DIRECTIONS FOR THIS TASK:
Using the records below, filter for lines that contain the string "open" and copy them out.

MATERIAL PROVIDED:
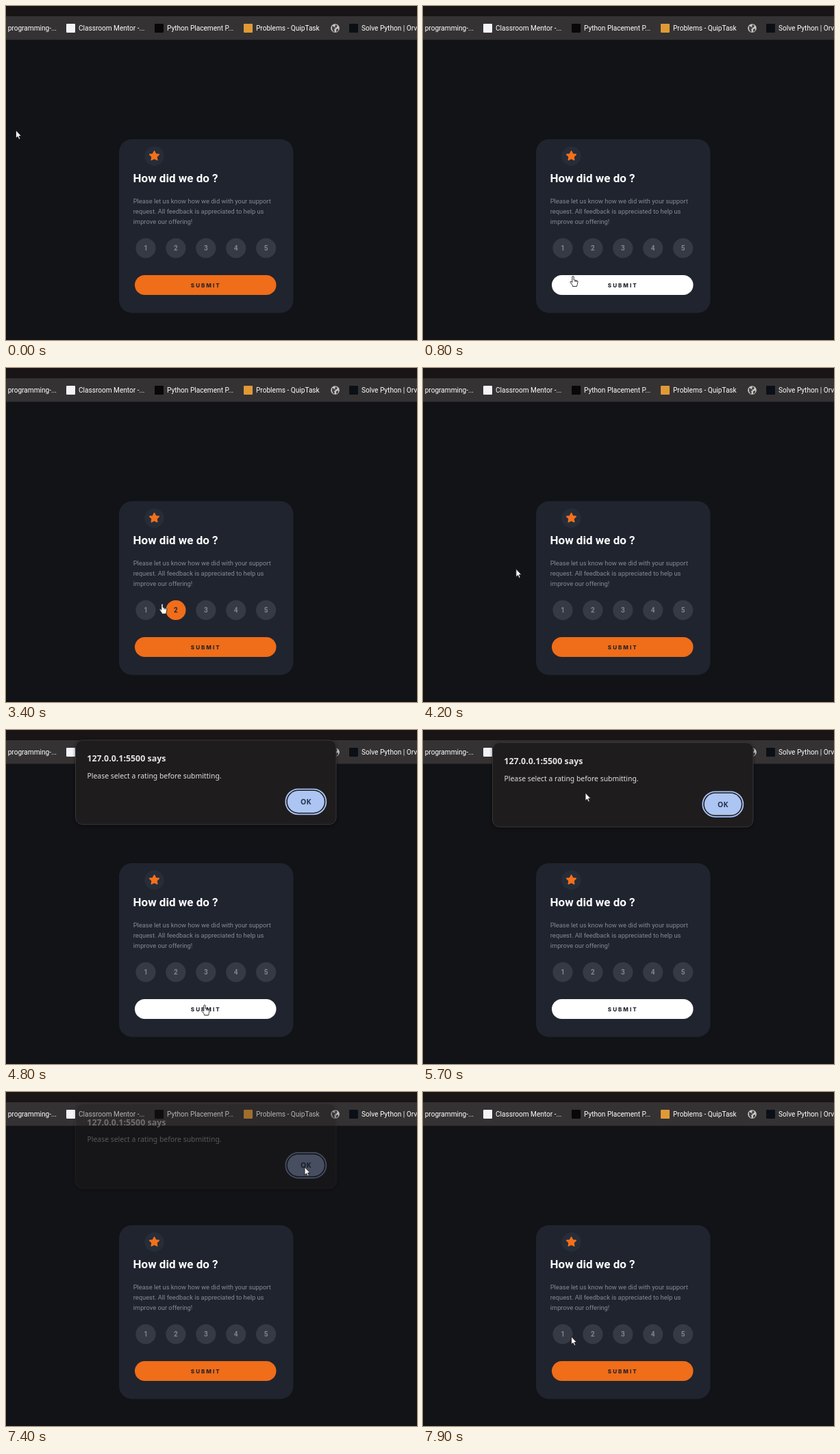
Write an HTML page that moves like this. It is 600 by 489 pixels and loops after 8000 ms.

```html
<!DOCTYPE html>
<html lang="en">
<head>
<meta charset="utf-8">
<title>Rating card</title>
<style>
  html, body { margin: 0; width: 100%; height: 100%; overflow: hidden; background: #121317; }
  svg { display: block; }
  text { white-space: pre; }
  .bar { font: 400 10.1px Roboto, sans-serif; fill: #fff; }
  .title { font: 700 17px Roboto, sans-serif; fill: #fff; }
  .copy { font: 400 9.34px Roboto, sans-serif; fill: #858a93; }
  .num { font: 700 10px Roboto, sans-serif; text-anchor: middle; fill: #7f858e; }
  .rate circle { fill: #353a45; }
  .rate.on circle { fill: #f06d19; }
  .rate.on .num { fill: #252a33; }
  .submit rect { fill: #f06d19; }
  .submit.on rect { fill: #fff; }
  .submit text { font: 800 8px Inter, sans-serif; letter-spacing: 2.05px; fill: #23242c; }
  .alert > rect:first-child { filter: drop-shadow(0 1px 2px rgba(0, 0, 0, .5)); }
  .alert .head { font: 600 12.4px "Noto Sans", sans-serif; fill: #e6e3e5; }
  .alert .body { font: 400 10.4px "Noto Sans", sans-serif; fill: #e3e0e2; }
  .alert .ok { font: 600 10.4px "Noto Sans", sans-serif; text-anchor: middle; fill: #25344f; }
  .pointer path { fill: #fff; stroke: #1c1c1f; stroke-width: .9; stroke-linejoin: round; }
</style>
</head>
<body>
<svg id="stage" width="600" height="489" viewBox="0 0 600 489"></svg>
<script>
const LOOP = 8000, TICK = 100;
const SPEED = .9; // pointer, px per ms
const ALERT_IN = 4500, ALERT_OUT = 7200;
const SUBMIT = 6;
const button = { x: 188, y: 394, width: 206.5, height: 29 };
const rateX = n => 204 + (n - 1) * 43.9, RATE_Y = 354.5, RATE_R = 14.6;

// Places the pointer reaches: arrival time, x, y
const stops = [
  [0, 14.5, 182], [200, 93, 280], [700, 210, 397], [800, 219, 395.5], [1100, 310, 378],
  [1500, 205, 354], [1700, 268, 300], [1800, 270.5, 350], [2100, 352, 350], [2500, 392, 352],
  [2800, 318, 352], [3100, 292, 352], [3300, 242, 350], [3400, 228, 345], [3500, 31, 222],
  [3900, 23, 215], [4400, 290, 402.5], [5200, 562, 190], [5700, 237, 92], [6000, 217, 85],
  [7000, 416.5, 119], [7200, 436, 110], [7900, 216.5, 358]
];

const stage = document.getElementById("stage");

function add(parent, tag, attrs = {}, text = "") {
  const el = document.createElementNS("http://www.w3.org/2000/svg", tag);
  for (const key in attrs) el.setAttribute(key, attrs[key]);
  if (text) el.textContent = text;
  return parent.appendChild(el);
}
const group = cls => add(stage, "g", { class: cls });
const box = (parent, x, y, width, height, rx, fill, more) =>
  add(parent, "rect", { x, y, width, height, rx, fill, ...more });
const label = (parent, cls, x, y, text, more) => add(parent, "text", { class: cls, x, y, ...more }, text);

function drawBookmarks() {
  const g = group("bookmarks");
  box(g, 0, 0, 600, 15, 0, "#191517");
  box(g, 0, 15, 600, 34.5, 0, "#353234");
  label(g, "bar", 74, 36.2, "programming-...", { "text-anchor": "end" });
  [
    [88, "#f3f4f8", "Classroom Mentor -..."],
    [217, "#080808", "Python Placement P..."],
    [347, "#e09a35", "Problems - QuipTask"],
    [501, "#0b1016", "Solve Python | Orvendale"]
  ].forEach(([x, fill, name]) => {
    box(g, x, 26, 13, 13, 1, fill);
    label(g, "bar", x + 18, 36.2, name);
  });
  add(g, "circle", { cx: 480.5, cy: 32.5, r: 6.3, fill: "#c9c7c8" });
  add(g, "path", { d: "M476 29l4 2 1 2-2 1 1 3-2 1-2-4zM481 27l3 2-2 3-2-1zM482 34l3-1v3l-3 2z", fill: "#454244" });
}

function drawCard() {
  const g = group("card");
  box(g, 165, 195, 254.5, 254.5, 19, "#20242e");
  add(g, "circle", { cx: 216.5, cy: 219.8, r: 14.2, fill: "#262d39" });
  const star = Array.from({ length: 10 }, (_, i) => {
    const a = Math.PI * (i / 5 - .5), r = i % 2 ? 3.6 : 7.1;
    return [216.5 + r * Math.cos(a), 219.6 + r * Math.sin(a)];
  });
  add(g, "polygon", {
    points: star.join(" "), fill: "#f4701c", stroke: "#f4701c",
    "stroke-width": 1.6, "stroke-linejoin": "round"
  });
  label(g, "title", 185.5, 258, "How did we do ?");
  [
    "Please let us know how we did with your support",
    "request. All feedback is appreciated to help us",
    "improve our offering!"
  ].forEach((line, i) => label(g, "copy", 185.7, 288.8 + i * 15.2, line));
}

function drawRating(n) {
  const g = group("rate"), cx = rateX(n);
  add(g, "circle", { cx, cy: RATE_Y, r: RATE_R });
  label(g, "num", cx, 358.2, n);
  return g;
}

function drawSubmit() {
  const g = group("submit");
  add(g, "rect", { ...button, rx: button.height / 2 });
  label(g, "", 269.8, 411.7, "SUBMIT");
  return g;
}

function drawAlert() {
  const g = group("alert");
  box(g, 101.5, 18.5, 380.5, 123.5, 10, "#1f1c1e", { stroke: "#39363a" });
  label(g, "head", 118.3, 50, "127.0.0.1:5500 says");
  label(g, "body", 118.5, 74.7, "Please select a rating before submitting.");
  box(g, 408.3, 90.3, 59, 36.8, 18.4, "none", { stroke: "#a9c5f8", "stroke-width": 1.8 });
  box(g, 410.8, 92.8, 54, 31.8, 15.9, "#adc5f2");
  label(g, "ok", 437.7, 112.6, "OK");
  return g;
}

function drawPointer() {
  const g = group("pointer");
  const arrow = add(g, "path", { d: "M0 0V11.5L2.6 9.2L4.5 13.2L6.3 12.4L4.5 8.5H8Z" });
  const hand = add(g, "path", {
    d: "M-1.2 .8Q0-.8 1.2 .8V5.5L5.8 6.6Q7.2 7 7 8.6L6.3 12L5.5 15H-.5L-1 13L-4 9Q-4.4 7.5-2.8 7.8L-1.2 9.2ZM3 6V8.5M5 6.5V8.7"
  });
  return { g, arrow, hand };
}

drawBookmarks();
drawCard();
const targets = [1, 2, 3, 4, 5].map(drawRating);
targets.push(drawSubmit());
const alertBox = drawAlert();
const pointer = drawPointer();

const ramp = (t, from, to) => Math.min(1, Math.max(0, (t - from) / (to - from)));
const smooth = k => k * k * (3 - 2 * k);

// The pointer waits at each stop, then leaves just in time for the next
function pointerAt(t) {
  const next = stops.findIndex(([arrive]) => arrive > t);
  if (next < 1) return stops[next < 0 ? stops.length - 1 : 0].slice(1);
  const [left, x0, y0] = stops[next - 1], [arrive, x1, y1] = stops[next];
  const travel = Math.hypot(x1 - x0, y1 - y0) / SPEED;
  const k = smooth(ramp(t, Math.max(left, arrive - travel), arrive));
  return [x0 + (x1 - x0) * k, y0 + (y1 - y0) * k];
}

function hit([x, y]) {
  const { x: left, y: top, width, height } = button;
  if (x > left && x < left + width && y > top && y < top + height) return SUBMIT;
  return [1, 2, 3, 4, 5].find(n => Math.hypot(x - rateX(n), y - RATE_Y) < RATE_R) || 0;
}

function render(t) {
  const open = ramp(t, ALERT_IN, ALERT_IN + 300), closed = ramp(t, ALERT_OUT, ALERT_OUT + 300);
  const modal = t > ALERT_IN && t < ALERT_OUT + 200;

  // Hover shows one tick late, and stays put under the dialog
  const hover = modal ? SUBMIT : hit(pointerAt(t - TICK));
  targets.forEach((el, i) => el.classList.toggle("on", i + 1 === hover));

  const drop = -3.7 * (1 - ramp(t, ALERT_IN + 300, ALERT_IN + 500)) - 2 * closed;
  alertBox.setAttribute("opacity", open * (1 - closed));
  alertBox.setAttribute("transform", `translate(0 ${drop})`);

  const place = pointerAt(t);
  const isHand = hover > 0 && (!modal || hit(place) === SUBMIT);
  pointer.hand.style.display = isHand ? "" : "none";
  pointer.arrow.style.display = isHand ? "none" : "";
  pointer.g.setAttribute("transform", `translate(${place})`);
}

// The screen updates ten times a second
const start = performance.now();
function loop() {
  const t = (performance.now() - start) % LOOP;
  render(Math.floor(t / TICK) * TICK);
  requestAnimationFrame(loop);
}
loop();
</script>
</body>
</html>
```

YOUR RESPONSE:
  const open = ramp(t, ALERT_IN, ALERT_IN + 300), closed = ramp(t, ALERT_OUT, ALERT_OUT + 300);
  alertBox.setAttribute("opacity", open * (1 - closed));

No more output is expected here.